The Daily Item
Now that I think of it, it’s probably a little bewildering to outsiders, especially when talking about things that need washed. I wasn’t going to mention this, but … a lot of people around here say, “warshed.” I don’t know why. But it makes things just a little weirder when you hear someone say, “My hairs need warshed” or “The table needs warshed.” Of course, instead of simply warshing something, we usually redd things up while we’re at it. “Redd up” is another little Pennsylvania Dutch expression that, loosely translated, means, “clean it up, ship-shape.”
And believe me, when it’s time for spring cleaning, lots of things need redd up. And, OK, as long as we’re airing our dirty laundry, I’ll just come clean here and let it all out: A lot of us have a funny way of saying “clothes,” too. For some reason, we drop the “s” and call them “clothe,” as in, “The clothe need to be washed.” Only we would say, “The clothe need warshed.”
It’s funny that we call clothes “clothe,” when we say bath instead of “bathe.” You may think you’ve heard wrong when your Central Pennsylvania neighbor says, “I just bath’d the baby,” but you didn’t. They said “bath’d.” And they meant “bathed.” It’s all just part of the joy of growing up — and talking — here.
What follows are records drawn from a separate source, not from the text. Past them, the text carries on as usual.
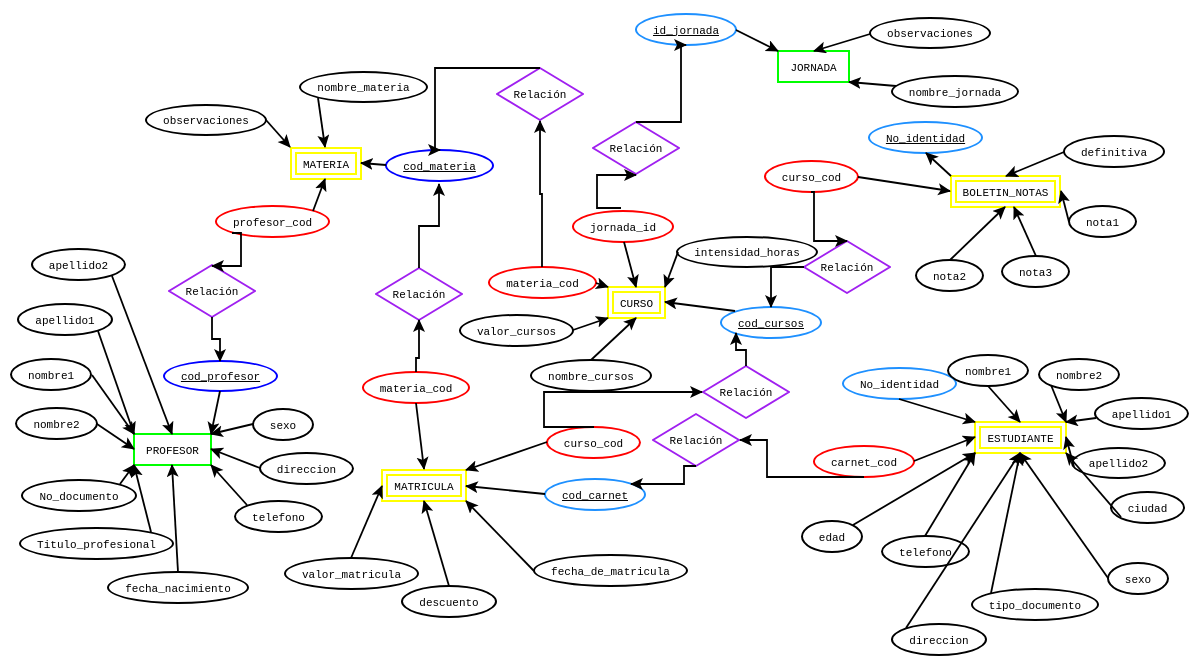
<!DOCTYPE html>
<html lang="es">
<head>
<meta charset="utf-8">
<title>Diagrama entidad-relación</title>
<style>
:root {
  --ink: #000;
  --paper: #fff;
  --strong: #00ff00;
  --weak: #ffff00;
  --foreign: #ff0000;
  --key: #0000ff;
  --key-light: #1e90ff;
  --relation: #a020f0;
}
* { box-sizing: border-box; }
html, body { margin: 0; }
.diagram {
  position: relative;
  width: 1200px;
  height: 670px;
  overflow: hidden;
  background: var(--paper);
  color: var(--ink);
  font: 11px/13px "Liberation Mono", monospace;
}
.node {
  position: absolute;
  left: calc(var(--x) * 1px);
  top: calc(var(--y) * 1px);
  width: calc(var(--w) * 1px);
  height: calc(var(--h, 32) * 1px);
  display: flex;
  align-items: center;
  justify-content: center;
  padding-top: 3px;
  white-space: nowrap;
}
.attribute {
  border: 2px solid var(--ink);
  border-radius: 50%;
  background: var(--paper);
}
.foreign { border-color: var(--foreign); }
.key { border-color: var(--key); }
.key-light { border-color: var(--key-light); }
.entity { --h: 33; border: 2px solid var(--strong); background: var(--paper); }
.weak { border-color: var(--weak); }
.weak::after {
  content: "";
  position: absolute;
  inset: 3px;
  border: 2px solid var(--weak);
}
.relation { --w: 88; --h: 54; }
.relation svg { position: absolute; inset: 0; width: 88px; height: 54px; }
.relation span { position: relative; }
.rhombus { fill: var(--paper); stroke: var(--relation); stroke-width: 1.8; }
.connectors { position: absolute; inset: 0; width: 1200px; height: 670px; }
.connectors g { fill: none; stroke: var(--ink); stroke-width: 1.8; }
.connectors path { marker-end: url(#arrow); }
</style>
</head>
<body>
<main class="diagram">
  <svg width="0" height="0" style="position:absolute" aria-hidden="true">
    <defs>
      <polygon id="rhombus" class="rhombus" points="44,1 87,27 44,53 1,27"/>
      <marker id="arrow" markerUnits="userSpaceOnUse" markerWidth="14" markerHeight="14" refX="12" refY="6" orient="auto">
        <polygon points="0,0 13,6 0,12 3,6" fill="#000"/>
      </marker>
    </defs>
  </svg>

  <!-- Materia -->
  <div class="node attribute" style="--x:145;--y:104;--w:122">observaciones</div>
  <div class="node attribute" style="--x:299;--y:71;--w:129">nombre_materia</div>
  <div class="node attribute key" style="--x:385;--y:149;--w:109;--h:33"><u>cod_materia</u></div>
  <div class="node attribute foreign" style="--x:215;--y:205;--w:115;--h:33">profesor_cod</div>
  <div class="node entity weak" style="--x:290;--y:147;--w:72">MATERIA</div>

  <!-- Jornada -->
  <div class="node attribute key-light" style="--x:635;--y:13;--w:102;--h:33"><u>id_jornada</u></div>
  <div class="node attribute" style="--x:869;--y:17;--w:122">observaciones</div>
  <div class="node attribute" style="--x:891;--y:75;--w:128;--h:33">nombre_jornada</div>
  <div class="node entity" style="--x:777;--y:50;--w:73">JORNADA</div>

  <!-- Boletín de notas -->
  <div class="node attribute key-light" style="--x:868;--y:121;--w:115;--h:33"><u>No_identidad</u></div>
  <div class="node attribute" style="--x:1063;--y:135;--w:102;--h:33">definitiva</div>
  <div class="node attribute foreign" style="--x:764;--y:160;--w:95;--h:33">curso_cod</div>
  <div class="node attribute" style="--x:1068;--y:205;--w:69;--h:33">nota1</div>
  <div class="node attribute" style="--x:915;--y:259;--w:69;--h:33">nota2</div>
  <div class="node attribute" style="--x:1001;--y:255;--w:69;--h:33">nota3</div>
  <div class="node entity weak" style="--x:950;--y:175;--w:111">BOLETIN_NOTAS</div>

  <!-- Curso -->
  <div class="node attribute foreign" style="--x:572;--y:210;--w:102;--h:33">jornada_id</div>
  <div class="node attribute foreign" style="--x:488;--y:266;--w:109;--h:33">materia_cod</div>
  <div class="node attribute" style="--x:676;--y:236;--w:142;--h:32">intensidad_horas</div>
  <div class="node attribute" style="--x:459;--y:314;--w:115;--h:33">valor_cursos</div>
  <div class="node attribute" style="--x:530;--y:359;--w:122;--h:33">nombre_cursos</div>
  <div class="node attribute key-light" style="--x:720;--y:306;--w:102;--h:33"><u>cod_cursos</u></div>
  <div class="node entity weak" style="--x:607;--y:286;--w:59">CURSO</div>

  <!-- Profesor -->
  <div class="node attribute" style="--x:31;--y:248;--w:95;--h:33">apellido2</div>
  <div class="node attribute" style="--x:17;--y:303;--w:96;--h:33">apellido1</div>
  <div class="node attribute" style="--x:10;--y:358;--w:82;--h:33">nombre1</div>
  <div class="node attribute" style="--x:15;--y:407;--w:83;--h:33">nombre2</div>
  <div class="node attribute" style="--x:21;--y:479;--w:116;--h:33">No_documento</div>
  <div class="node attribute" style="--x:19;--y:527;--w:155;--h:33">Titulo_profesional</div>
  <div class="node attribute" style="--x:107;--y:571;--w:142;--h:33">fecha_nacimiento</div>
  <div class="node attribute key" style="--x:163;--y:360;--w:115;--h:32"><u>cod_profesor</u></div>
  <div class="node attribute" style="--x:252;--y:408;--w:62;--h:33">sexo</div>
  <div class="node attribute" style="--x:259;--y:452;--w:95;--h:33">direccion</div>
  <div class="node attribute" style="--x:234;--y:500;--w:89;--h:33">telefono</div>
  <div class="node entity" style="--x:133;--y:433;--w:79">PROFESOR</div>

  <!-- Matrícula -->
  <div class="node attribute foreign" style="--x:362;--y:371;--w:108;--h:33">materia_cod</div>
  <div class="node attribute foreign" style="--x:546;--y:426;--w:95;--h:33">curso_cod</div>
  <div class="node attribute key-light" style="--x:544;--y:478;--w:102;--h:33"><u>cod_carnet</u></div>
  <div class="node attribute" style="--x:284;--y:557;--w:135;--h:33">valor_matricula</div>
  <div class="node attribute" style="--x:401;--y:585;--w:96;--h:33">descuento</div>
  <div class="node attribute" style="--x:533;--y:554;--w:155;--h:33">fecha_de_matricula</div>
  <div class="node entity weak" style="--x:381;--y:469;--w:86">MATRICULA</div>

  <!-- Estudiante -->
  <div class="node attribute key-light" style="--x:842;--y:367;--w:115;--h:33">No_identidad</div>
  <div class="node attribute" style="--x:947;--y:354;--w:82;--h:33">nombre1</div>
  <div class="node attribute" style="--x:1038;--y:358;--w:82;--h:33">nombre2</div>
  <div class="node attribute" style="--x:1094;--y:397;--w:95;--h:33">apellido1</div>
  <div class="node attribute" style="--x:1071;--y:447;--w:95;--h:32">apellido2</div>
  <div class="node attribute" style="--x:1110;--y:491;--w:75;--h:33">ciudad</div>
  <div class="node attribute" style="--x:1107;--y:562;--w:62;--h:33">sexo</div>
  <div class="node attribute" style="--x:971;--y:588;--w:128;--h:33">tipo_documento</div>
  <div class="node attribute" style="--x:891;--y:623;--w:96;--h:33">direccion</div>
  <div class="node attribute" style="--x:881;--y:535;--w:89;--h:33">telefono</div>
  <div class="node attribute" style="--x:801;--y:520;--w:62;--h:33">edad</div>
  <div class="node attribute foreign" style="--x:813;--y:445;--w:102;--h:33">carnet_cod</div>
  <div class="node entity weak" style="--x:974;--y:421;--w:93">ESTUDIANTE</div>

  <!-- Relaciones -->
  <div class="node relation" style="--x:496;--y:67"><svg><use href="#rhombus"/></svg><span>Relación</span></div>
  <div class="node relation" style="--x:592;--y:121"><svg><use href="#rhombus"/></svg><span>Relación</span></div>
  <div class="node relation" style="--x:803;--y:240"><svg><use href="#rhombus"/></svg><span>Relación</span></div>
  <div class="node relation" style="--x:168;--y:264"><svg><use href="#rhombus"/></svg><span>Relación</span></div>
  <div class="node relation" style="--x:375;--y:267"><svg><use href="#rhombus"/></svg><span>Relación</span></div>
  <div class="node relation" style="--x:702;--y:365"><svg><use href="#rhombus"/></svg><span>Relación</span></div>
  <div class="node relation" style="--x:652;--y:413"><svg><use href="#rhombus"/></svg><span>Relación</span></div>

  <svg class="connectors" viewBox="0 0 1200 670" aria-hidden="true">
    <g id="materia-links">
      <path d="M266 120L290 147"/>
      <path d="M318 98L325 147"/>
      <path d="M386 165L361 163"/>
      <path d="M313 211L325 179"/>
    </g>
    <g id="jornada-links">
      <path d="M736 30L778 51"/>
      <path d="M870 34L814 51"/>
      <path d="M896 86L849 82"/>
    </g>
    <g id="boletin-links">
      <path d="M951 176L926 153"/>
      <path d="M1064 152L1006 176"/>
      <path d="M858 177L950 191"/>
      <path d="M1069 222L1061 191"/>
      <path d="M950 260L1005 207"/>
      <path d="M1036 256L1014 207"/>
    </g>
    <g id="curso-links">
      <path d="M624 242L636 287"/>
      <path d="M596 283L608 287"/>
      <path d="M678 252L665 287"/>
      <path d="M573 330L608 318"/>
      <path d="M591 360L636 318"/>
      <path d="M735 311L665 302"/>
    </g>
    <g id="profesor-links">
      <path d="M112 276L172 434"/>
      <path d="M98 331L134 434"/>
      <path d="M92 375L134 434"/>
      <path d="M97 424L134 449"/>
      <path d="M120 484L134 465"/>
      <path d="M151 532L134 465"/>
      <path d="M178 572L172 465"/>
      <path d="M220 391L211 434"/>
      <path d="M253 424L211 434"/>
      <path d="M260 468L211 449"/>
      <path d="M247 505L211 465"/>
    </g>
    <g id="matricula-links">
      <path d="M416 403L424 469"/>
      <path d="M547 442L466 470"/>
      <path d="M545 494L466 486"/>
      <path d="M351 558L382 486"/>
      <path d="M449 586L424 501"/>
      <path d="M534 571L466 501"/>
    </g>
    <g id="estudiante-links">
      <path d="M899 399L975 422"/>
      <path d="M988 386L1020 422"/>
      <path d="M1051 385L1066 422"/>
      <path d="M1096 418L1066 422"/>
      <path d="M1074 467L1066 437"/>
      <path d="M1121 517L1066 453"/>
      <path d="M1108 578L1020 453"/>
      <path d="M991 593L1020 453"/>
      <path d="M906 628L1020 453"/>
      <path d="M925 536L975 453"/>
      <path d="M853 525L975 453"/>
      <path d="M914 461L975 437"/>
    </g>
    <g id="relation-links">
      <path d="M542 267V194H540V121"/>
      <path d="M540 68H435V150H440"/>
      <path d="M621 208H597V175H636"/>
      <path d="M636 122H681V45H686"/>
      <path d="M811 192H814V241H847"/>
      <path d="M804 267H771V307"/>
      <path d="M232 233H241V266H212"/>
      <path d="M212 317V339H220V361"/>
      <path d="M416 372V358H419V320"/>
      <path d="M419 268V226H439V184"/>
      <path d="M594 427H544V392H702"/>
      <path d="M746 366V350H736V333"/>
      <path d="M864 477H767V440H740"/>
      <path d="M696 466V466H684V484H631"/>
    </g>
  </svg>
</main>
</body>
</html>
I think one thing is very obvious, however, and that’s the importance Central Pennsylvanians put on cleanliness, what with all this warshing and bath’ing going on. Sure, we may have a few wacky ways of “sprechen sie-ing,” but we’re good and clean, our houses are swept and scrubbed, and when our lawns need mowed, we get right to work. And we don’t waste time worrying about whether they need “to be” or not.